(Extracted records)
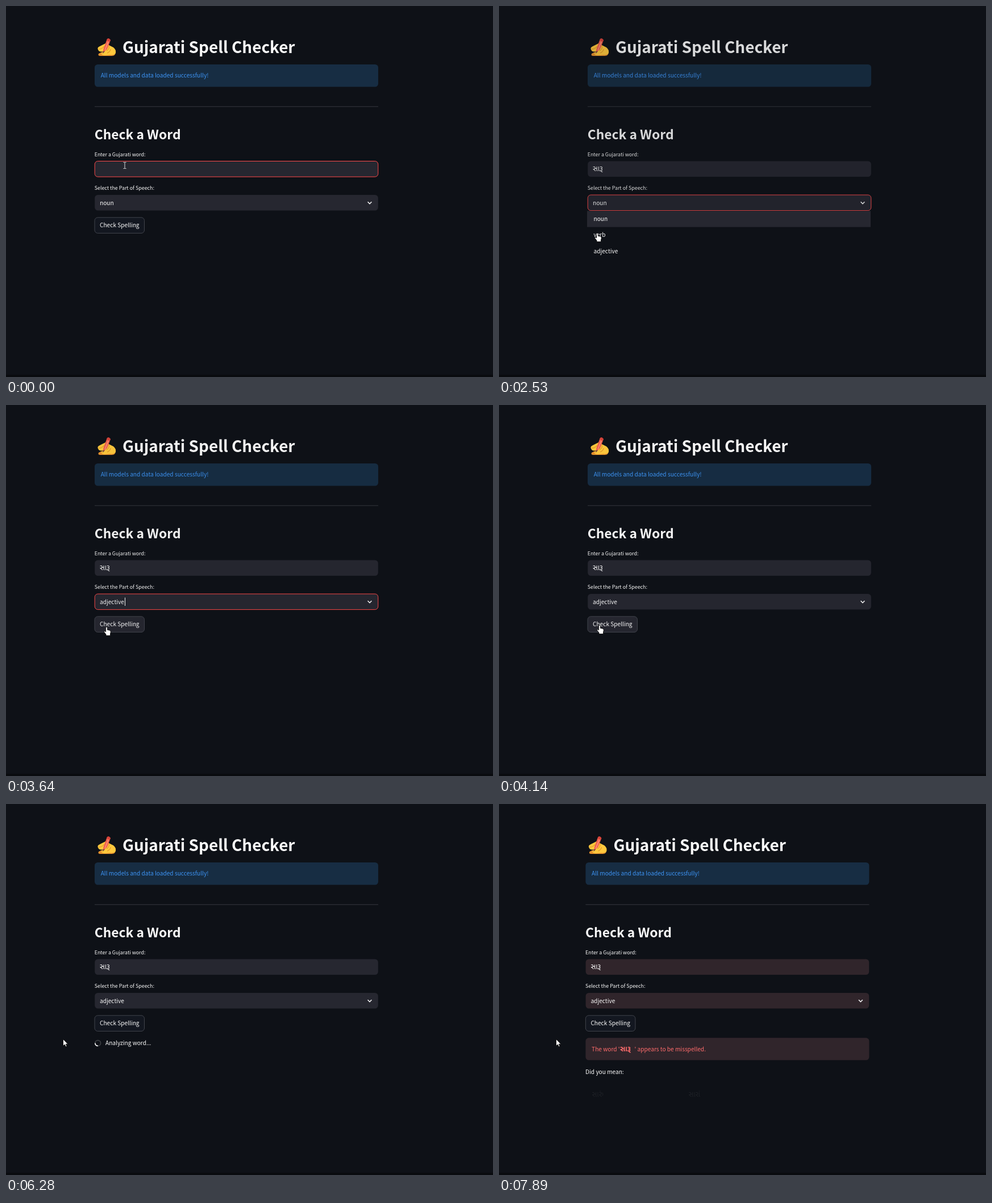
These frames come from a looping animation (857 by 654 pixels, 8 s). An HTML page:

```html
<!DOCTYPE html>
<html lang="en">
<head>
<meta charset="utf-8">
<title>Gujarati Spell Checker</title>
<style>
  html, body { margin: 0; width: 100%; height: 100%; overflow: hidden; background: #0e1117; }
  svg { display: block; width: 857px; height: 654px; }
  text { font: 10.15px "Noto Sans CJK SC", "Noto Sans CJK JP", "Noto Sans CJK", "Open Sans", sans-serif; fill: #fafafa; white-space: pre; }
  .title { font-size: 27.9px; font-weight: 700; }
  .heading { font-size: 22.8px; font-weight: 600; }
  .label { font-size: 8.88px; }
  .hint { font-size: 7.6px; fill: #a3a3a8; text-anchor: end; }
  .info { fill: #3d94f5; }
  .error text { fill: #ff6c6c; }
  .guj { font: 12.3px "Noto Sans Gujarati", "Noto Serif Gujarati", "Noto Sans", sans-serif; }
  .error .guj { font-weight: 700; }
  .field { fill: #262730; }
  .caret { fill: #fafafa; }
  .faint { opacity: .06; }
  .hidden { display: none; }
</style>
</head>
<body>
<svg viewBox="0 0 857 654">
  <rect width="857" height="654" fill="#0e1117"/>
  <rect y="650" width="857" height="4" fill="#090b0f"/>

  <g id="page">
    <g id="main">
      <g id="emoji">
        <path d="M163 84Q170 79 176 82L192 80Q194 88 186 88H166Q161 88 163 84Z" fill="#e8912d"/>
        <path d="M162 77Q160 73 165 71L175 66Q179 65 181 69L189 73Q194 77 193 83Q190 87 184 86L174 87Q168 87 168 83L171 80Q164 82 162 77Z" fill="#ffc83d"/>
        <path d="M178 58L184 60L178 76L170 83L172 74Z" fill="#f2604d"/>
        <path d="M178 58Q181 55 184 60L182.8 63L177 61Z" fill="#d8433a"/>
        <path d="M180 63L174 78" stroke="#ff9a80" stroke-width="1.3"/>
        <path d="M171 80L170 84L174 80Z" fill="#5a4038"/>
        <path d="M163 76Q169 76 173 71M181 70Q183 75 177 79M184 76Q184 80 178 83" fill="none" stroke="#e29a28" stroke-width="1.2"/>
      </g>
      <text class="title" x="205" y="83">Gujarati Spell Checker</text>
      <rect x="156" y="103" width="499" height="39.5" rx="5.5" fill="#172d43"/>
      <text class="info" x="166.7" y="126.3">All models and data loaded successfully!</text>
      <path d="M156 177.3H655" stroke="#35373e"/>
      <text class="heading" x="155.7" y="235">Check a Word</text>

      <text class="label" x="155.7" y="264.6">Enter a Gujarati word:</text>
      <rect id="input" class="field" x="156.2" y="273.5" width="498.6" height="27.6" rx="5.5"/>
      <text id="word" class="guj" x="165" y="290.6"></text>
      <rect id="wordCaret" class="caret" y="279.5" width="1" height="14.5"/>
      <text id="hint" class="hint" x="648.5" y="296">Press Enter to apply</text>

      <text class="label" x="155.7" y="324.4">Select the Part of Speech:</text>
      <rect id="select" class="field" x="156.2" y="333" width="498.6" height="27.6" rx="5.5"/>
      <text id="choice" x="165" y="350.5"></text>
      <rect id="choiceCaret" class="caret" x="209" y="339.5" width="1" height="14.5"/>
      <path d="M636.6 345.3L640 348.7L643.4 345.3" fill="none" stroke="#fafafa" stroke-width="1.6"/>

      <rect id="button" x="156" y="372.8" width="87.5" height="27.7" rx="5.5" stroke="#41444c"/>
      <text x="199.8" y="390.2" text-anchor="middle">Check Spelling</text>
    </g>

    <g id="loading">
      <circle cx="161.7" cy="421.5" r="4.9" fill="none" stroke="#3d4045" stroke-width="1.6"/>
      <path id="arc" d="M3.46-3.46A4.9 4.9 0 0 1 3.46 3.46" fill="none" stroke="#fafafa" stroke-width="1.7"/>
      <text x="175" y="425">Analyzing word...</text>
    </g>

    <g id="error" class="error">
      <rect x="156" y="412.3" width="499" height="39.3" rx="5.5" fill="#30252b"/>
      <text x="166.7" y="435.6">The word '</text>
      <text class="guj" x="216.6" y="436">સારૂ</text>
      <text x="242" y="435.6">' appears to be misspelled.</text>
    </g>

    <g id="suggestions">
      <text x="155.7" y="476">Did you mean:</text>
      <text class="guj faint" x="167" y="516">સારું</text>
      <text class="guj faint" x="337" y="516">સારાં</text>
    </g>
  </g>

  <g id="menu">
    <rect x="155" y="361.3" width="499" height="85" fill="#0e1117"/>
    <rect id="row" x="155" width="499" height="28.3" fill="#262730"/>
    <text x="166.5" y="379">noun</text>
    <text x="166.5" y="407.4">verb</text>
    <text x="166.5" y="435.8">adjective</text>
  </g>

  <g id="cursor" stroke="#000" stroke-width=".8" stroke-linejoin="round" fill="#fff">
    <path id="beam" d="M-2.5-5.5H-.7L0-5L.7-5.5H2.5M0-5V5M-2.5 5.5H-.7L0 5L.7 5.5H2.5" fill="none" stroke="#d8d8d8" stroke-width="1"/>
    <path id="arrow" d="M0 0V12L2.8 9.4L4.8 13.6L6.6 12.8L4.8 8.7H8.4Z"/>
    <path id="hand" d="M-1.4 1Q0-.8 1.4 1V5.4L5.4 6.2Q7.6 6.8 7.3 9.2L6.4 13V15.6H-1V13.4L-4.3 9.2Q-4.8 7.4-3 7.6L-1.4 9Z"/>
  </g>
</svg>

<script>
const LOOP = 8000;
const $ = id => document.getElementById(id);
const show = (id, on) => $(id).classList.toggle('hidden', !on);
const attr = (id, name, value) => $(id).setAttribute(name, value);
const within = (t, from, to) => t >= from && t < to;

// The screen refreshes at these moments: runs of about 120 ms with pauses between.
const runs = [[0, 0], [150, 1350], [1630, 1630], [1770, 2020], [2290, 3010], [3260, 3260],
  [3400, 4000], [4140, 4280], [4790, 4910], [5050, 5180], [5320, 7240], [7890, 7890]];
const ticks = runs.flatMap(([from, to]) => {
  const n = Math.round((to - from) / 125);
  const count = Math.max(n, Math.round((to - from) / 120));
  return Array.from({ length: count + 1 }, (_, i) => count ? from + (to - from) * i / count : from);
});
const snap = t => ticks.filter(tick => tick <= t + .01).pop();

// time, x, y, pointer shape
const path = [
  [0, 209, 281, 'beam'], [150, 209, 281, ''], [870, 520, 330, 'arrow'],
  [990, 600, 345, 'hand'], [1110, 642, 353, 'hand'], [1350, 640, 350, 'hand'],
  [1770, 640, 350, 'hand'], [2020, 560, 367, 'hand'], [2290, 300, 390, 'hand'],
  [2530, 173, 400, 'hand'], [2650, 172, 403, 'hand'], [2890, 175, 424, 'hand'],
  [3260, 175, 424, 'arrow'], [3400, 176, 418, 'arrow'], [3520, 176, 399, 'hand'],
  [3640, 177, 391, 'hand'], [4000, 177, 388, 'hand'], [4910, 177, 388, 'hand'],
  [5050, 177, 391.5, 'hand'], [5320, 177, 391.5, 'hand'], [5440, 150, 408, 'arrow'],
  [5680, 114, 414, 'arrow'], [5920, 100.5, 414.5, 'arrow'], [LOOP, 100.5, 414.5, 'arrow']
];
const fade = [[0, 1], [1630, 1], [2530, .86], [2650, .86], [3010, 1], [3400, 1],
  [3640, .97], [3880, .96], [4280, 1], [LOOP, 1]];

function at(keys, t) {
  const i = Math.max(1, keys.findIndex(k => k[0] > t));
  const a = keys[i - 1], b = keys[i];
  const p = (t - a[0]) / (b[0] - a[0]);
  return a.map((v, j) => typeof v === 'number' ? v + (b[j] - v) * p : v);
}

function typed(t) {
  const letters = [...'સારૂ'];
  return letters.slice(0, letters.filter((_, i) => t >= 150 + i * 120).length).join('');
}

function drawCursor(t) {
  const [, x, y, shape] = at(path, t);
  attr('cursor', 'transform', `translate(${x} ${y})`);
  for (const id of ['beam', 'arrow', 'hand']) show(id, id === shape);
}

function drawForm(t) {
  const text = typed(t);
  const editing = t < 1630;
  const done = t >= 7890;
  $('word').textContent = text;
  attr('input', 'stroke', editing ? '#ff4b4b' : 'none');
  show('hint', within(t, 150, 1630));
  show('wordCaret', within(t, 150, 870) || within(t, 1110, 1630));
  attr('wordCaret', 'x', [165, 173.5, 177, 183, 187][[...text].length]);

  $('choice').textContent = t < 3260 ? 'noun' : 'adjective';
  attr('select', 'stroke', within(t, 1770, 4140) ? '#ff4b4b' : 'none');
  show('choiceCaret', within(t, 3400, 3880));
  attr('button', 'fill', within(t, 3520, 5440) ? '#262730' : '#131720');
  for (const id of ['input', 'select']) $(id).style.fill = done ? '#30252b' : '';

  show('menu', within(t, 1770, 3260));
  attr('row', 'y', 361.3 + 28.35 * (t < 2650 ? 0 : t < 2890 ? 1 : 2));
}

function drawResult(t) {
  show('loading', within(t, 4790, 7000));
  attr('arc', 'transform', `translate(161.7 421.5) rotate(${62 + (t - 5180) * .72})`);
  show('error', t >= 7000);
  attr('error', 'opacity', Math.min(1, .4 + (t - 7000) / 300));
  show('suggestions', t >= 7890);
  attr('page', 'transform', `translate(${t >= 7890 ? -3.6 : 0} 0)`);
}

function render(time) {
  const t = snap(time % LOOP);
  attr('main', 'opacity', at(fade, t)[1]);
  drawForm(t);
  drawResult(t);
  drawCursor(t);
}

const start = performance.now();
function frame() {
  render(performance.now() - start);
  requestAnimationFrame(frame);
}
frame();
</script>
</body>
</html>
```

...

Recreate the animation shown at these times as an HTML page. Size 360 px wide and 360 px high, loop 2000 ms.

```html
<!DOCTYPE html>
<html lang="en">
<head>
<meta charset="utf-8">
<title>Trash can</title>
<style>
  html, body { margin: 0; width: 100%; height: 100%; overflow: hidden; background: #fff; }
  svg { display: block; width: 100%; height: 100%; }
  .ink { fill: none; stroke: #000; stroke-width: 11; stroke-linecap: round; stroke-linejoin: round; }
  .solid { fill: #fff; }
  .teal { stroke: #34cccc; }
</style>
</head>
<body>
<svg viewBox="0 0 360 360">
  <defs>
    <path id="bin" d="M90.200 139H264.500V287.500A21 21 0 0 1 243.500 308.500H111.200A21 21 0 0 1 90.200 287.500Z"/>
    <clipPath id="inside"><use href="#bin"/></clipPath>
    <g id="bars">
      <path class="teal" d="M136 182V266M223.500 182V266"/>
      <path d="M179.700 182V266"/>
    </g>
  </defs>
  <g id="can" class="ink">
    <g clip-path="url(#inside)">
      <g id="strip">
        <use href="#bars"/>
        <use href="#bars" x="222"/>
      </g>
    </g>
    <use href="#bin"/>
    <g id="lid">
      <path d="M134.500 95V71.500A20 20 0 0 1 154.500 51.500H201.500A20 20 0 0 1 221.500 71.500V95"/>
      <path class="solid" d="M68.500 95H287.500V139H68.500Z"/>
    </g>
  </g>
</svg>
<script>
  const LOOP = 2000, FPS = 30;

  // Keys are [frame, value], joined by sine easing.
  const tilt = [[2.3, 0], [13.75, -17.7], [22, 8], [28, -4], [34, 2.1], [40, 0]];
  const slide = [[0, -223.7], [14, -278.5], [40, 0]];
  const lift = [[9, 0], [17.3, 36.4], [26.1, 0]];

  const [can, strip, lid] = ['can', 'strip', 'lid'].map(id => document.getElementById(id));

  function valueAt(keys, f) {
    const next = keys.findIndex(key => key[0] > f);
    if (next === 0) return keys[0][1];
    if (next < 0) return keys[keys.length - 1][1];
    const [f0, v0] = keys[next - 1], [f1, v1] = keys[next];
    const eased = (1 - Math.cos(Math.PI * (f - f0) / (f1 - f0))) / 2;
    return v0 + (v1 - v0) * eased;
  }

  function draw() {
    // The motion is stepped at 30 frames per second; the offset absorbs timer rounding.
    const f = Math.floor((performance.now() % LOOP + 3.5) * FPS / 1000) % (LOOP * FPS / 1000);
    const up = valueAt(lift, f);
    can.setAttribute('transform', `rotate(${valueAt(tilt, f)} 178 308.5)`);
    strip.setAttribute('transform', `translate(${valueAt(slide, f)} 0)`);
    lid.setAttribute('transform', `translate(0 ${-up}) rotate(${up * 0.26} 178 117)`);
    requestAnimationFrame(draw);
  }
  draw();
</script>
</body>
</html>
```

What is required - Among the lines above, find those with the word "font" and list them.

Output for this task -
  text { font: 10.15px "Noto Sans CJK SC", "Noto Sans CJK JP", "Noto Sans CJK", "Open Sans", sans-serif; fill: #fafafa; white-space: pre; }
  .title { font-size: 27.9px; font-weight: 700; }
  .heading { font-size: 22.8px; font-weight: 600; }
  .label { font-size: 8.88px; }
  .hint { font-size: 7.6px; fill: #a3a3a8; text-anchor: end; }
  .guj { font: 12.3px "Noto Sans Gujarati", "Noto Serif Gujarati", "Noto Sans", sans-serif; }
  .error .guj { font-weight: 700; }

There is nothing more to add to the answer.